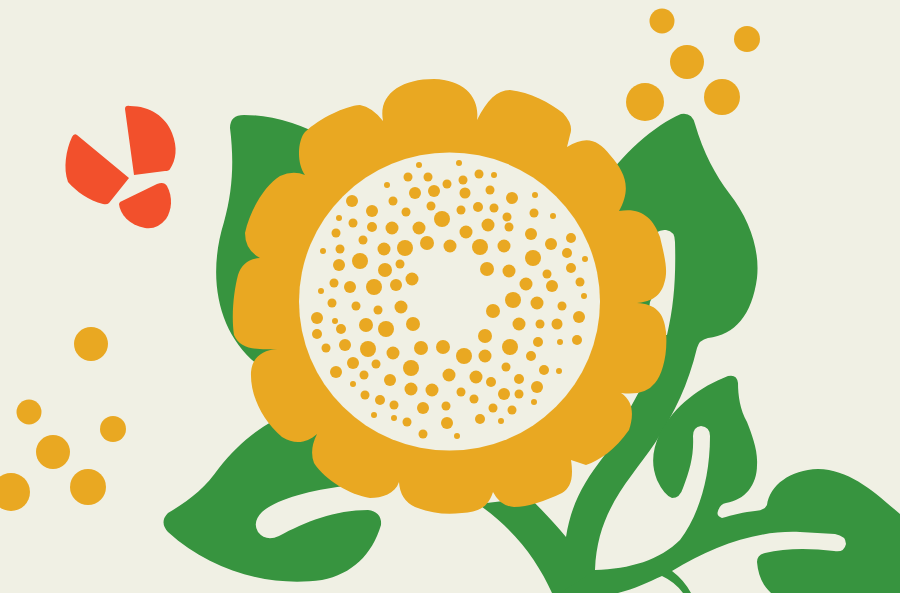
<!DOCTYPE html>
<html lang="en">
<head>
<meta charset="utf-8">
<title>Sunflower</title>
<style>
:root { --cream: #f0f0e4; --leaf: #37943f; --gold: #e9a822; --red: #f2502c; }
html, body { margin: 0; height: 100%; overflow: hidden; background: var(--cream); }
.artwork { display: block; width: 900px; height: 593px; }
.cream { fill: var(--cream); }
.leaves { fill: var(--leaf); }
.gold { fill: var(--gold); }
.red { fill: var(--red); }
</style>
</head>
<body>
<svg class="artwork" viewBox="0 0 900 593" role="img" aria-label="Sunflower with green leaves, red petals and golden dots">
<rect class="cream" width="900" height="593"/>

<g class="leaves">
<path id="leaf-top-left" d="M230 128Q230 115 244 115Q285 115 330 140L330 380L262 368C219 337 206 280 224 222C233 190 234 160 230 128Z"/>
<path id="leaf-bottom-left" d="M168 513C190 500 205 488 219 468C235 448 252 432 275 420L340 440L345 486C310 490 275 500 262 512Q252 522 258 532Q266 542 279 536C305 522 335 510 368 510Q382 512 381 525C372 555 352 574 322 580C270 587 212 572 168 532Q159 522 168 513Z"/>
<path id="leaf-right-and-stem" d="M600 188C620 155 655 125 681 114Q692 112 695 124C703 152 716 176 729 193C750 220 760 250 757 278C752 315 735 335 708 338Q699 340 697 348C688 385 675 412 655 443C630 480 597 510 595 570L600 593H552C537 560 515 530 478 504L530 498C545 513 556 525 566 537C571 505 583 483 604 456L640 390L600 300Z"/>
<path id="leaf-small-and-branch" d="M595 570C630 569 660 560 680 540C698 516 710 480 710 436Q710 427 701 426Q693 427 693 436C694 455 690 470 683 488Q680 498 672 498Q664 495 657 480C651 465 652 450 660 433C675 405 700 387 728 376Q737 374 738 383C738 395 740 410 747 422C752 435 758 450 757 465C757 485 745 500 726 503Q720 504 718 511Q716 516 722 518C732 515 745 512 755 511Q765 510 767 505C770 485 790 470 818 469C850 470 872 490 900 514V593H771C763 586 758 575 757 562Q757 555 765 553C785 548 810 548 834 551Q844 553 846 544Q846 536 835 534L800 532C755 530 712 547 672 571Q684 580 691 593H683Q675 582 662 576C648 582 635 589 618 593H560Z"/>
</g>
<path class="cream" id="leaf-right-vein" d="M650 240Q656 229 666 230Q675 231 675 242C676 278 674 305 667 335L645 335L650 302L664 270Z"/>

<g id="flower">
<path class="gold" d="M383 121C378 95 400 79 434 79C465 80 480 98 477 120C487 100 497 90 510 90C530 92 550 103 563 113Q574 125 570 135L567 147C585 136 597 138 610 155C625 172 632 188 619 211C640 207 653 217 660 237C666 262 668 272 664 284C660 298 648 302 637 303C655 304 664 312 666 332C668 355 662 375 655 383Q645 396 621 393C635 402 633 418 629 430C615 450 600 460 586 465L571 460C574 480 570 488 562 493C545 501 528 507 514 507Q500 506 493 492C488 508 478 512 462 513C445 515 430 513 415 507Q400 500 399 482C395 494 382 498 370 498C350 495 325 480 314 463Q309 450 317 434C307 443 295 445 282 437C262 420 250 395 251 372C252 358 262 350 277 349C255 350 240 349 234 335C231 315 234 290 238 275Q243 259 260 258Q245 250 245 233C250 210 265 185 280 176Q293 170 305 175C296 162 298 140 305 132C320 118 345 106 360 105Q372 107 383 121Z"/>
<ellipse class="cream" cx="449.500" cy="301.500" rx="150.500" ry="149"/>
</g>

<g class="gold" id="seeds">
<circle cx="419" cy="165" r="3"/><circle cx="459" cy="163" r="3"/><circle cx="387" cy="185" r="3"/><circle cx="494" cy="175" r="3"/><circle cx="535" cy="195" r="3"/><circle cx="553" cy="216" r="3"/><circle cx="339" cy="218" r="3"/><circle cx="323" cy="251" r="3"/><circle cx="321" cy="291" r="3"/><circle cx="335" cy="321" r="3"/><circle cx="585" cy="259" r="3"/><circle cx="584" cy="296" r="3"/><circle cx="560" cy="342" r="3"/><circle cx="559" cy="371" r="3"/><circle cx="534" cy="402" r="3"/><circle cx="501" cy="421" r="3"/><circle cx="457" cy="436" r="3"/><circle cx="394" cy="418" r="3"/><circle cx="374" cy="415" r="3"/><circle cx="353" cy="384" r="3"/>
<circle cx="408" cy="177" r="4.500"/><circle cx="428" cy="177" r="4.500"/><circle cx="447" cy="184" r="4.500"/><circle cx="463" cy="180" r="4.500"/><circle cx="479" cy="174" r="4.500"/><circle cx="490" cy="190" r="4.500"/><circle cx="393" cy="201" r="4.500"/><circle cx="406" cy="212" r="4.500"/><circle cx="431" cy="206" r="4.500"/><circle cx="461" cy="210" r="4.500"/><circle cx="478" cy="207" r="5"/><circle cx="494" cy="208" r="4.500"/><circle cx="507" cy="217" r="4.500"/><circle cx="509" cy="227" r="4.500"/><circle cx="534" cy="213" r="4.500"/><circle cx="353" cy="223" r="4.500"/><circle cx="336" cy="233" r="4.500"/><circle cx="372" cy="227" r="5"/><circle cx="363" cy="240" r="4.500"/><circle cx="340" cy="249" r="4.500"/><circle cx="400" cy="264" r="4.500"/><circle cx="334" cy="283" r="4.500"/><circle cx="332" cy="303" r="4.500"/><circle cx="356" cy="306" r="4.500"/><circle cx="378" cy="310" r="4.500"/><circle cx="341" cy="329" r="5"/><circle cx="317" cy="334" r="5"/><circle cx="326" cy="348" r="4.500"/><circle cx="376" cy="364" r="4.500"/><circle cx="364" cy="375" r="4.500"/><circle cx="365" cy="395" r="4.500"/><circle cx="380" cy="400" r="5"/><circle cx="394" cy="405" r="4.500"/><circle cx="407" cy="422" r="4.500"/><circle cx="423" cy="434" r="4.500"/><circle cx="446" cy="406" r="4.500"/><circle cx="461" cy="392" r="4.500"/><circle cx="474" cy="399" r="4.500"/><circle cx="491" cy="382" r="5"/><circle cx="493" cy="408" r="4.500"/><circle cx="480" cy="419" r="5"/><circle cx="512" cy="410" r="4.500"/><circle cx="519" cy="394" r="4.500"/><circle cx="519" cy="379" r="5"/><circle cx="506" cy="367" r="4.500"/><circle cx="531" cy="356" r="5"/><circle cx="544" cy="370" r="5"/><circle cx="538" cy="342" r="5"/><circle cx="540" cy="324" r="4.500"/><circle cx="562" cy="306" r="4.500"/><circle cx="577" cy="340" r="5"/><circle cx="547" cy="274" r="4.500"/><circle cx="571" cy="268" r="5"/><circle cx="580" cy="282" r="4.500"/><circle cx="567" cy="253" r="5"/><circle cx="571" cy="238" r="5"/>
<circle cx="434" cy="191" r="6"/><circle cx="415" cy="193" r="6"/><circle cx="352" cy="201" r="6"/><circle cx="372" cy="211" r="6"/><circle cx="465" cy="193" r="5.500"/><circle cx="512" cy="198" r="6"/><circle cx="392" cy="228" r="6.500"/><circle cx="419" cy="228" r="6.500"/><circle cx="384" cy="249" r="6.500"/><circle cx="427" cy="243" r="7"/><circle cx="450" cy="246" r="6.500"/><circle cx="466" cy="232" r="6.500"/><circle cx="488" cy="225" r="6.500"/><circle cx="504" cy="246" r="6.500"/><circle cx="531" cy="234" r="6"/><circle cx="551" cy="244" r="6"/><circle cx="339" cy="265" r="6"/><circle cx="385" cy="270" r="7"/><circle cx="412" cy="279" r="6.500"/><circle cx="396" cy="285" r="6"/><circle cx="350" cy="287" r="6"/><circle cx="401" cy="307" r="6.500"/><circle cx="413" cy="324" r="7"/><circle cx="366" cy="325" r="7"/><circle cx="317" cy="318" r="6"/><circle cx="345" cy="345" r="6"/><circle cx="393" cy="353" r="6.500"/><circle cx="421" cy="348" r="7"/><circle cx="443" cy="347" r="7"/><circle cx="353" cy="363" r="6"/><circle cx="336" cy="372" r="6"/><circle cx="390" cy="380" r="6"/><circle cx="411" cy="389" r="6.500"/><circle cx="432" cy="390" r="6.500"/><circle cx="423" cy="408" r="6"/><circle cx="449" cy="375" r="6.500"/><circle cx="447" cy="423" r="6"/><circle cx="476" cy="377" r="6.500"/><circle cx="485" cy="356" r="6.500"/><circle cx="485" cy="336" r="7"/><circle cx="504" cy="394" r="6"/><circle cx="537" cy="387" r="6"/><circle cx="519" cy="324" r="6.500"/><circle cx="493" cy="311" r="7"/><circle cx="537" cy="303" r="6.500"/><circle cx="557" cy="324" r="5.500"/><circle cx="579" cy="317" r="6"/><circle cx="526" cy="284" r="6.500"/><circle cx="552" cy="286" r="6"/><circle cx="509" cy="271" r="6.500"/><circle cx="487" cy="269" r="7"/>
<circle cx="442" cy="219" r="8"/><circle cx="405" cy="248" r="8"/><circle cx="480" cy="247" r="8"/><circle cx="360" cy="261" r="8"/><circle cx="374" cy="287" r="8"/><circle cx="386" cy="329" r="8"/><circle cx="368" cy="349" r="8"/><circle cx="411" cy="368" r="8"/><circle cx="464" cy="356" r="8"/><circle cx="510" cy="347" r="8"/><circle cx="513" cy="300" r="8"/><circle cx="533" cy="258" r="8"/>
</g>

<g class="gold" id="pollen-right">
<circle cx="662" cy="21" r="12.500"/><circle cx="747" cy="39" r="13"/><circle cx="687" cy="62" r="17"/><circle cx="645" cy="102" r="19"/><circle cx="722" cy="97" r="18"/>
</g>
<g class="gold" id="pollen-left">
<circle cx="91" cy="344" r="17"/><circle cx="29" cy="412" r="12.500"/><circle cx="113" cy="429" r="13"/><circle cx="53" cy="452" r="17"/><circle cx="11" cy="492" r="19"/><circle cx="88" cy="487" r="18"/>
</g>

<g class="red" id="red-petals">
<path d="M77 135L129 178L109 203Q107 205 103 204C89 201 76 191 68 182C63 168 66 150 72 137Q74 133 77 135Z"/>
<path d="M125 109Q125 105 130 106C150 106 166 117 172 133C178 148 176 160 170 169Q169 171 165 171L134 175Z"/>
<path d="M120 202L157 184Q164 181 167 186C173 197 172 210 166 219Q157 230 145 228C129 225 120 214 119 204Z"/>
</g>
</svg>
</body>
</html>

## Required action
Within the listing above, work out the number of lines that hold "fill", and give that number alone.

## Task answer
4